==== Data

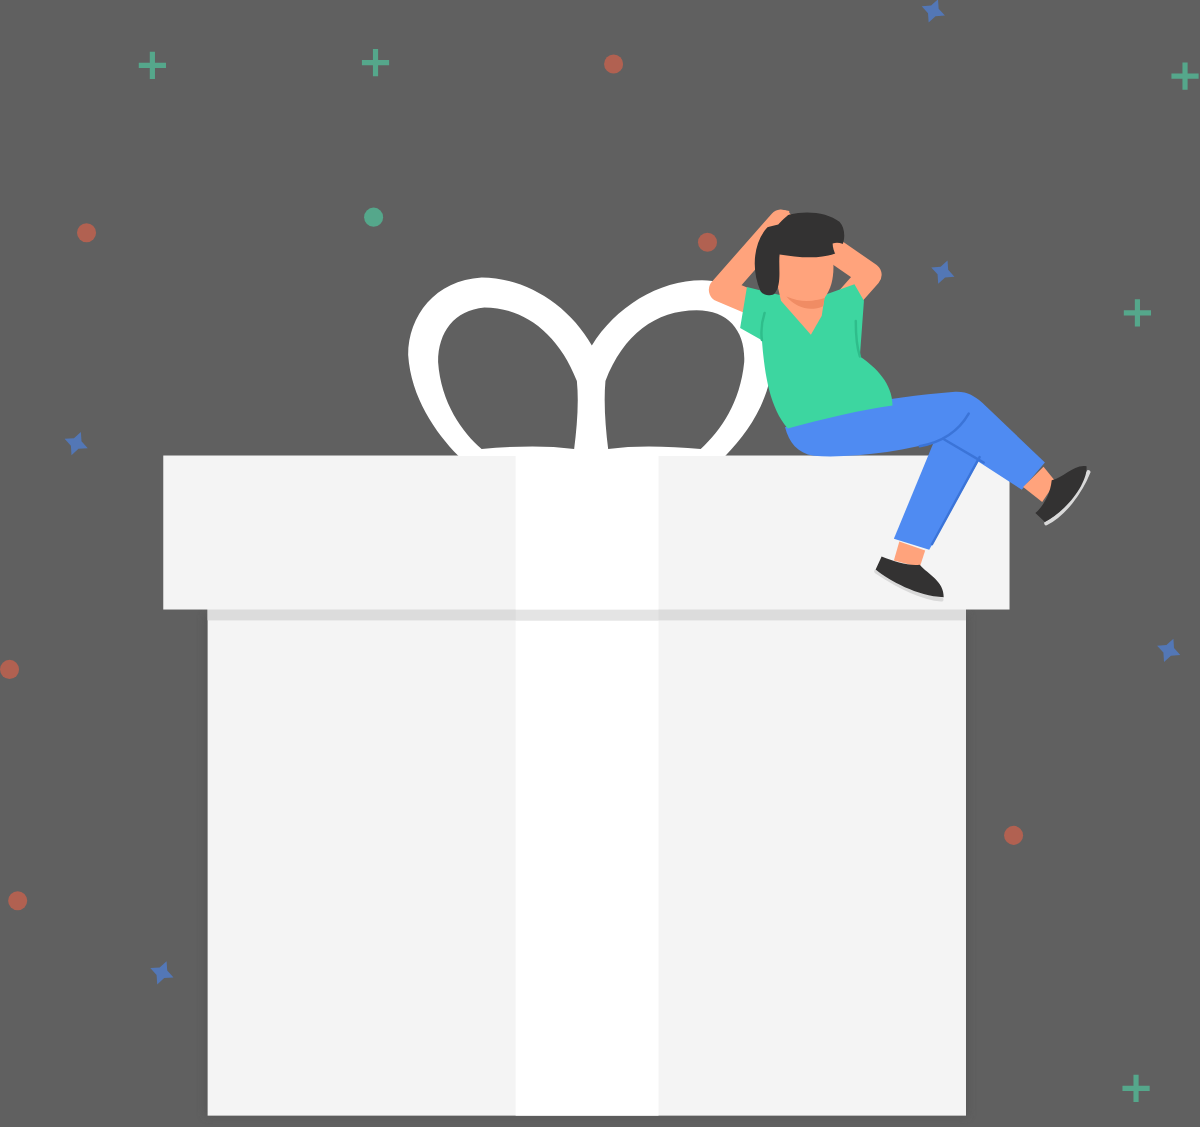
<!DOCTYPE html>
<html lang="en">
<head>
<meta charset="utf-8">
<title>Gift box illustration</title>
<style>
:root {
  --ground: #606060;
  --box: #f4f4f4;
  --ribbon: #ffffff;
  --lid-shadow: #dcdcdc;
  --ribbon-shadow: #e4e4e4;
  --skin: #ffa37c;
  --skin-shade: #f08c64;
  --hair: #333232;
  --shirt: #3dd6a0;
  --shirt-shade: #2fbd8b;
  --jeans: #4f8bf2;
  --jeans-shade: #3b74d8;
  --shoe: #333232;
  --sole: #d9d9d9;
  --confetti-green: #55a78b;
  --confetti-red: #b16151;
  --confetti-blue: #5377b6;
}
html, body { margin: 0; overflow: hidden; background: var(--ground); }
.gift-scene { display: block; width: 1200px; height: 1127px; background: var(--ground); }
.box { fill: var(--box); }
.ribbon { fill: var(--ribbon); }
.skin { fill: var(--skin); }
.arm { fill: none; stroke: var(--skin); stroke-width: 9; stroke-linejoin: round; stroke-linecap: round; }
.hair { fill: var(--hair); }
.shirt { fill: var(--shirt); }
.jeans { fill: var(--jeans); }
.shoe { fill: var(--shoe); }
.sole { fill: none; stroke: var(--sole); stroke-width: 1.5; stroke-linecap: round; }
.crease { fill: none; stroke-width: .9; stroke-linecap: round; }
.plus { stroke: var(--confetti-green); stroke-width: 1.9; }
.sparks { fill: var(--confetti-blue); }
.dots { fill: var(--confetti-red); }
.dots .green { fill: var(--confetti-green); }
</style>
</head>
<body>
<svg class="gift-scene" viewBox="0 0 441 414.17" role="img" aria-label="A person relaxing on top of a giant gift box surrounded by confetti">
  <defs>
    <path id="plus" d="M-5 0H5M0-5V5"/>
    <path id="spark" d="M0-4.6L1.5-1.5L4.6 0L1.5 1.5L0 4.6L-1.5 1.5L-4.6 0L-1.5-1.5Z" transform="rotate(22)"/>
    <filter id="soft" x="-10%" y="-10%" width="120%" height="120%"><feGaussianBlur stdDeviation="1.5"/></filter>
  </defs>

  <g class="confetti">
    <g class="plus">
      <use href="#plus" x="56" y="24"/>
      <use href="#plus" x="138" y="23"/>
      <use href="#plus" x="435.5" y="28"/>
      <use href="#plus" x="418" y="115"/>
      <use href="#plus" x="417.5" y="400"/>
    </g>
    <g class="dots">
      <circle cx="225.5" cy="23.5" r="3.5"/>
      <circle cx="31.8" cy="85.5" r="3.5"/>
      <circle cx="260" cy="89" r="3.5"/>
      <circle cx="3.5" cy="246" r="3.5"/>
      <circle cx="6.5" cy="331" r="3.5"/>
      <circle cx="372.5" cy="307" r="3.5"/>
      <circle class="green" cx="137.3" cy="79.8" r="3.5"/>
    </g>
    <g class="sparks">
      <use href="#spark" x="343" y="4"/>
      <use href="#spark" x="346.5" y="100"/>
      <use href="#spark" x="28" y="163"/>
      <use href="#spark" x="429.5" y="239"/>
      <use href="#spark" x="59.5" y="357.5"/>
    </g>
  </g>

  <g class="gift">
    <rect x="75.5" y="226" width="280" height="184" fill="#4c4c4c" opacity=".5" filter="url(#soft)"/>
    <rect class="box" x="76.3" y="223" width="278.7" height="187"/>
    <rect class="ribbon" x="189.5" y="223" width="52.5" height="187"/>
    <rect x="76.3" y="223.8" width="278.7" height="4.2" fill="var(--lid-shadow)"/>
    <rect x="189.5" y="223.8" width="52.5" height="4.2" fill="var(--ribbon-shadow)"/>
    <rect class="box" x="60" y="167.4" width="311" height="56.6"/>
    <rect class="ribbon" x="189.5" y="167.4" width="52.5" height="56.6"/>
    <path class="ribbon" fill-rule="evenodd" d="M217.5 127C209 112 193 102 177 102C160 103 150 116 150 130.500C151 146 160 159 168.500 167.600H266.500C276 158 284 145 284 130C283.500 114 273 103 258 103C242 103 226 113 217.500 127Z
      M212 140C205 122 192 113 178 113C167 114 161 122 161 133C162 148 170 159 177 165C188 164 200 163.500 211 165C212 157 212.800 148 212 140Z
      M222.500 140C229 123 241 114 256 114C268 114 274 122 273.500 133C272 148 265 158 257.500 165C246 164 234 163.500 223.500 165C222.500 157 221.800 148 222.500 140Z"/>
  </g>

  <g class="person">
    <path class="arm" d="M278 112L265 106.500L287 81.500"/>
    <path class="arm" stroke-width="8" d="M312 109.500L319.500 101L305 91"/>

    <path class="jeans" d="M345 158L362 165L341.500 202L328.500 198Z"/>
    <path class="jeans" d="M288.500 157C300 151.500 324 146 351 144C355.500 143.800 358 145.500 361 148L384 170L375.500 180L347 161.500C332 166 312 168.500 299 167.500C293 166.500 290 162.500 288.500 157Z"/>
    <path class="crease" stroke="var(--jeans-shade)" d="M338 164C346 162.500 352 159 356 152M347 161.500L361.500 170M360 168L342.500 200"/>

    <path class="skin" d="M330.500 199L340 202.300L338 208.500L328.500 206Z"/>
    <path class="sole" d="M322 210C328 214 337 219.500 346 220.300"/>
    <path class="shoe" d="M324 204.500C329 206.500 334 208 338 207.500C341 211 347 213.500 346.800 219.500C337 219 327 213.500 321.800 209.300Z"/>
    <path class="skin" d="M376 179L383.500 171.500L388 177L383 184.500Z"/>
    <path class="sole" d="M384.500 192.300C391 189 397 181 400 173.500"/>
    <path class="shoe" d="M380.500 188.500C383.500 186 386 181.500 386.500 176.500C391 175.500 394.500 170.500 399.300 171.300C399.800 178 391 188.500 384 191.800Z"/>

    <path class="shirt" d="M274.500 105.500L287 108.500L298 113L304 108L314 104.500L317.500 110.500L316 131C322 135 328 141 328 149C317 150.500 302 154 289.500 157.500C283 150 281 138 280 125L272 120.500Z"/>
    <path class="crease" stroke="var(--shirt-shade)" d="M280 125C279.500 121 280 118 281 115M316 131C315 128 314.500 123 314.500 118"/>
    <path class="skin" d="M286 106L287 110.500L298 123L302 116L303.500 106Z"/>
    <path d="M289 109C295 111.500 300 111 303.200 108.500L302.500 112.500C298 114.500 293 113.500 289 109Z" fill="var(--skin-shade)"/>

    <path class="skin" d="M284 91H305.500C307 98 306.500 105 303 109.500C298 111.500 290 110 286 106Z"/>
    <path class="hair" d="M279.500 107C275.500 98 277 86 285 81C291 77 303 77 308.500 81.500C311 84 311 90 307.500 93C301 95.500 293 94.500 286.500 93.500C286 98 287.500 105 284.500 108C282.500 109 280.500 108.500 279.500 107Z"/>
    <path class="skin" d="M280 84C282 79.500 286 76.300 290 77.500C290.500 79 288 80 286 82.500Z"/>
    <path class="skin" d="M306 89.500C309 88.200 313 91 315 94.500L311 97.500C308 96 306 92.500 306 89.500Z"/>
  </g>
</svg>
</body>
</html>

========

Print exactly the lines that run from the line containing "91H305.500C307 98 306.500" to the end of the data, both ends included.

    <path class="skin" d="M284 91H305.500C307 98 306.500 105 303 109.500C298 111.500 290 110 286 106Z"/>
    <path class="hair" d="M279.500 107C275.500 98 277 86 285 81C291 77 303 77 308.500 81.500C311 84 311 90 307.500 93C301 95.500 293 94.500 286.500 93.500C286 98 287.500 105 284.500 108C282.500 109 280.500 108.500 279.500 107Z"/>
    <path class="skin" d="M280 84C282 79.500 286 76.300 290 77.500C290.500 79 288 80 286 82.500Z"/>
    <path class="skin" d="M306 89.500C309 88.200 313 91 315 94.500L311 97.500C308 96 306 92.500 306 89.500Z"/>
  </g>
</svg>
</body>
</html>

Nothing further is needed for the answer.